Records from a collection

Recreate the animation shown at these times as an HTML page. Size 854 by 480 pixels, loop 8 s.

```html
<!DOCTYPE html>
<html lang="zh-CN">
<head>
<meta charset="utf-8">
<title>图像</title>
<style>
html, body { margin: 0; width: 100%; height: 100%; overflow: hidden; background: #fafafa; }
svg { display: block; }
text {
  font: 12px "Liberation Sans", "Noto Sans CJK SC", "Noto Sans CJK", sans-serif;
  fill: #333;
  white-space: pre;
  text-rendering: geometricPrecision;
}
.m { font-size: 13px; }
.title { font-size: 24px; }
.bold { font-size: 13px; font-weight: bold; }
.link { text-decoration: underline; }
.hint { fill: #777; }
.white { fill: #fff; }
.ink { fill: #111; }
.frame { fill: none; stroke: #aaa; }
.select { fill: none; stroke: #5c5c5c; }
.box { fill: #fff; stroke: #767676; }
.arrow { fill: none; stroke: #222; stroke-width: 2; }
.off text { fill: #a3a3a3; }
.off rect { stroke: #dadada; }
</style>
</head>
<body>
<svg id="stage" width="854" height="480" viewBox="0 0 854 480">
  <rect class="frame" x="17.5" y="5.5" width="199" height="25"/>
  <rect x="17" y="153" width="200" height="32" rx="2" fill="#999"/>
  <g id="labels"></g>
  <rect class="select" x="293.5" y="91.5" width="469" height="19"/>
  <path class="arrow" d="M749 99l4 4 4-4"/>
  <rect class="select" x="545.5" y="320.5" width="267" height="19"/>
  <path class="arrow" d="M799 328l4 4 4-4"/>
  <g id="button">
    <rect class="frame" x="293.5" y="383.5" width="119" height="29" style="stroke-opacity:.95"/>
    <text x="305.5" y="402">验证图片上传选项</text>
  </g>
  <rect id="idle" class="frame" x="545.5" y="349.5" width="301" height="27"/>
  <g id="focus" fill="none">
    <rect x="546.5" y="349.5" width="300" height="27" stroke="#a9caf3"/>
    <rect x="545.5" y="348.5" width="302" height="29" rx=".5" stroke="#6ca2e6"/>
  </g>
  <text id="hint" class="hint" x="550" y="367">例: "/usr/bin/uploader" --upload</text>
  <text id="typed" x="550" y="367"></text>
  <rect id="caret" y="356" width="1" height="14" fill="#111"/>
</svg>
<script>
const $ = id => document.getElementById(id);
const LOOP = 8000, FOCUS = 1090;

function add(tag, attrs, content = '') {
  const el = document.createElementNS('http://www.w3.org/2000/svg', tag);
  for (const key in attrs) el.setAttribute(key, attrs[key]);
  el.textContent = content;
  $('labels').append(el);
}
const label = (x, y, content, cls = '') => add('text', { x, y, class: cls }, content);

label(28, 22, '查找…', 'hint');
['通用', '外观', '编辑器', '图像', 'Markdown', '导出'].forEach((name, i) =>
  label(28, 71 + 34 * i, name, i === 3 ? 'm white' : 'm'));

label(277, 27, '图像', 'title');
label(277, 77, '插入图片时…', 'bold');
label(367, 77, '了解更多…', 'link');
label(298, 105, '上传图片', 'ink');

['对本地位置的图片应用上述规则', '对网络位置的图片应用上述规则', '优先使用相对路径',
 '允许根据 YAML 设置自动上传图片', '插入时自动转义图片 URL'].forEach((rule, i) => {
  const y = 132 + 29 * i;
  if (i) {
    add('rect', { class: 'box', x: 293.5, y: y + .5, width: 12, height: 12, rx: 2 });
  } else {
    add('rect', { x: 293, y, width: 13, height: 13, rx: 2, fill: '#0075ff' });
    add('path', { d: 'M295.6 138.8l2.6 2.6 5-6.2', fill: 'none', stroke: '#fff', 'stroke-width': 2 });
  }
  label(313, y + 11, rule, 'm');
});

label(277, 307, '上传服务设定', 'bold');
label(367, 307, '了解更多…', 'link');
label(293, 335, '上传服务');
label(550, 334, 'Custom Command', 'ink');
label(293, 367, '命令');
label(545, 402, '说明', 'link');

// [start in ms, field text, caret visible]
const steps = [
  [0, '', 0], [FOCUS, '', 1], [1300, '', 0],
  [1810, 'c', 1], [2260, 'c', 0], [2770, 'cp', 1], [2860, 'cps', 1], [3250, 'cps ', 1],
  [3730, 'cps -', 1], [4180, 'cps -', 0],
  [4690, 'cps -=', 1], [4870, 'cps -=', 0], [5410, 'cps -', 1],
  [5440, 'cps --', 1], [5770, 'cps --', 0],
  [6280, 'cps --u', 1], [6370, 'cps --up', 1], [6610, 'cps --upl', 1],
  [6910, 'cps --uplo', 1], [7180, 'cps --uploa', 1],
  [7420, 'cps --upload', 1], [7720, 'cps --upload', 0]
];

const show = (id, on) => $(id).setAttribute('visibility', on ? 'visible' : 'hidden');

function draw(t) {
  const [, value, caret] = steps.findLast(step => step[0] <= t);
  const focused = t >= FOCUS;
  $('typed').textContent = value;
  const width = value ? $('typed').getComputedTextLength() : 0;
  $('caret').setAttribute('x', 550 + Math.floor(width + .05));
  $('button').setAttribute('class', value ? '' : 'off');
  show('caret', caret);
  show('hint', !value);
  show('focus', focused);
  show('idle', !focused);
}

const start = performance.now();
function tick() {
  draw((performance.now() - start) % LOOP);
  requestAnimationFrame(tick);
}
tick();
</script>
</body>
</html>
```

# Problem to work on
Write each line of the data down again exactly as it reads.

# Answer to the problem
Recreate the animation shown at these times as an HTML page. Size 854 by 480 pixels, loop 8 s.

```html
<!DOCTYPE html>
<html lang="zh-CN">
<head>
<meta charset="utf-8">
<title>图像</title>
<style>
html, body { margin: 0; width: 100%; height: 100%; overflow: hidden; background: #fafafa; }
svg { display: block; }
text {
  font: 12px "Liberation Sans", "Noto Sans CJK SC", "Noto Sans CJK", sans-serif;
  fill: #333;
  white-space: pre;
  text-rendering: geometricPrecision;
}
.m { font-size: 13px; }
.title { font-size: 24px; }
.bold { font-size: 13px; font-weight: bold; }
.link { text-decoration: underline; }
.hint { fill: #777; }
.white { fill: #fff; }
.ink { fill: #111; }
.frame { fill: none; stroke: #aaa; }
.select { fill: none; stroke: #5c5c5c; }
.box { fill: #fff; stroke: #767676; }
.arrow { fill: none; stroke: #222; stroke-width: 2; }
.off text { fill: #a3a3a3; }
.off rect { stroke: #dadada; }
</style>
</head>
<body>
<svg id="stage" width="854" height="480" viewBox="0 0 854 480">
  <rect class="frame" x="17.5" y="5.5" width="199" height="25"/>
  <rect x="17" y="153" width="200" height="32" rx="2" fill="#999"/>
  <g id="labels"></g>
  <rect class="select" x="293.5" y="91.5" width="469" height="19"/>
  <path class="arrow" d="M749 99l4 4 4-4"/>
  <rect class="select" x="545.5" y="320.5" width="267" height="19"/>
  <path class="arrow" d="M799 328l4 4 4-4"/>
  <g id="button">
    <rect class="frame" x="293.5" y="383.5" width="119" height="29" style="stroke-opacity:.95"/>
    <text x="305.5" y="402">验证图片上传选项</text>
  </g>
  <rect id="idle" class="frame" x="545.5" y="349.5" width="301" height="27"/>
  <g id="focus" fill="none">
    <rect x="546.5" y="349.5" width="300" height="27" stroke="#a9caf3"/>
    <rect x="545.5" y="348.5" width="302" height="29" rx=".5" stroke="#6ca2e6"/>
  </g>
  <text id="hint" class="hint" x="550" y="367">例: "/usr/bin/uploader" --upload</text>
  <text id="typed" x="550" y="367"></text>
  <rect id="caret" y="356" width="1" height="14" fill="#111"/>
</svg>
<script>
const $ = id => document.getElementById(id);
const LOOP = 8000, FOCUS = 1090;

function add(tag, attrs, content = '') {
  const el = document.createElementNS('http://www.w3.org/2000/svg', tag);
  for (const key in attrs) el.setAttribute(key, attrs[key]);
  el.textContent = content;
  $('labels').append(el);
}
const label = (x, y, content, cls = '') => add('text', { x, y, class: cls }, content);

label(28, 22, '查找…', 'hint');
['通用', '外观', '编辑器', '图像', 'Markdown', '导出'].forEach((name, i) =>
  label(28, 71 + 34 * i, name, i === 3 ? 'm white' : 'm'));

label(277, 27, '图像', 'title');
label(277, 77, '插入图片时…', 'bold');
label(367, 77, '了解更多…', 'link');
label(298, 105, '上传图片', 'ink');

['对本地位置的图片应用上述规则', '对网络位置的图片应用上述规则', '优先使用相对路径',
 '允许根据 YAML 设置自动上传图片', '插入时自动转义图片 URL'].forEach((rule, i) => {
  const y = 132 + 29 * i;
  if (i) {
    add('rect', { class: 'box', x: 293.5, y: y + .5, width: 12, height: 12, rx: 2 });
  } else {
    add('rect', { x: 293, y, width: 13, height: 13, rx: 2, fill: '#0075ff' });
    add('path', { d: 'M295.6 138.8l2.6 2.6 5-6.2', fill: 'none', stroke: '#fff', 'stroke-width': 2 });
  }
  label(313, y + 11, rule, 'm');
});

label(277, 307, '上传服务设定', 'bold');
label(367, 307, '了解更多…', 'link');
label(293, 335, '上传服务');
label(550, 334, 'Custom Command', 'ink');
label(293, 367, '命令');
label(545, 402, '说明', 'link');

// [start in ms, field text, caret visible]
const steps = [
  [0, '', 0], [FOCUS, '', 1], [1300, '', 0],
  [1810, 'c', 1], [2260, 'c', 0], [2770, 'cp', 1], [2860, 'cps', 1], [3250, 'cps ', 1],
  [3730, 'cps -', 1], [4180, 'cps -', 0],
  [4690, 'cps -=', 1], [4870, 'cps -=', 0], [5410, 'cps -', 1],
  [5440, 'cps --', 1], [5770, 'cps --', 0],
  [6280, 'cps --u', 1], [6370, 'cps --up', 1], [6610, 'cps --upl', 1],
  [6910, 'cps --uplo', 1], [7180, 'cps --uploa', 1],
  [7420, 'cps --upload', 1], [7720, 'cps --upload', 0]
];

const show = (id, on) => $(id).setAttribute('visibility', on ? 'visible' : 'hidden');

function draw(t) {
  const [, value, caret] = steps.findLast(step => step[0] <= t);
  const focused = t >= FOCUS;
  $('typed').textContent = value;
  const width = value ? $('typed').getComputedTextLength() : 0;
  $('caret').setAttribute('x', 550 + Math.floor(width + .05));
  $('button').setAttribute('class', value ? '' : 'off');
  show('caret', caret);
  show('hint', !value);
  show('focus', focused);
  show('idle', !focused);
}

const start = performance.now();
function tick() {
  draw((performance.now() - start) % LOOP);
  requestAnimationFrame(tick);
}
tick();
</script>
</body>
</html>
```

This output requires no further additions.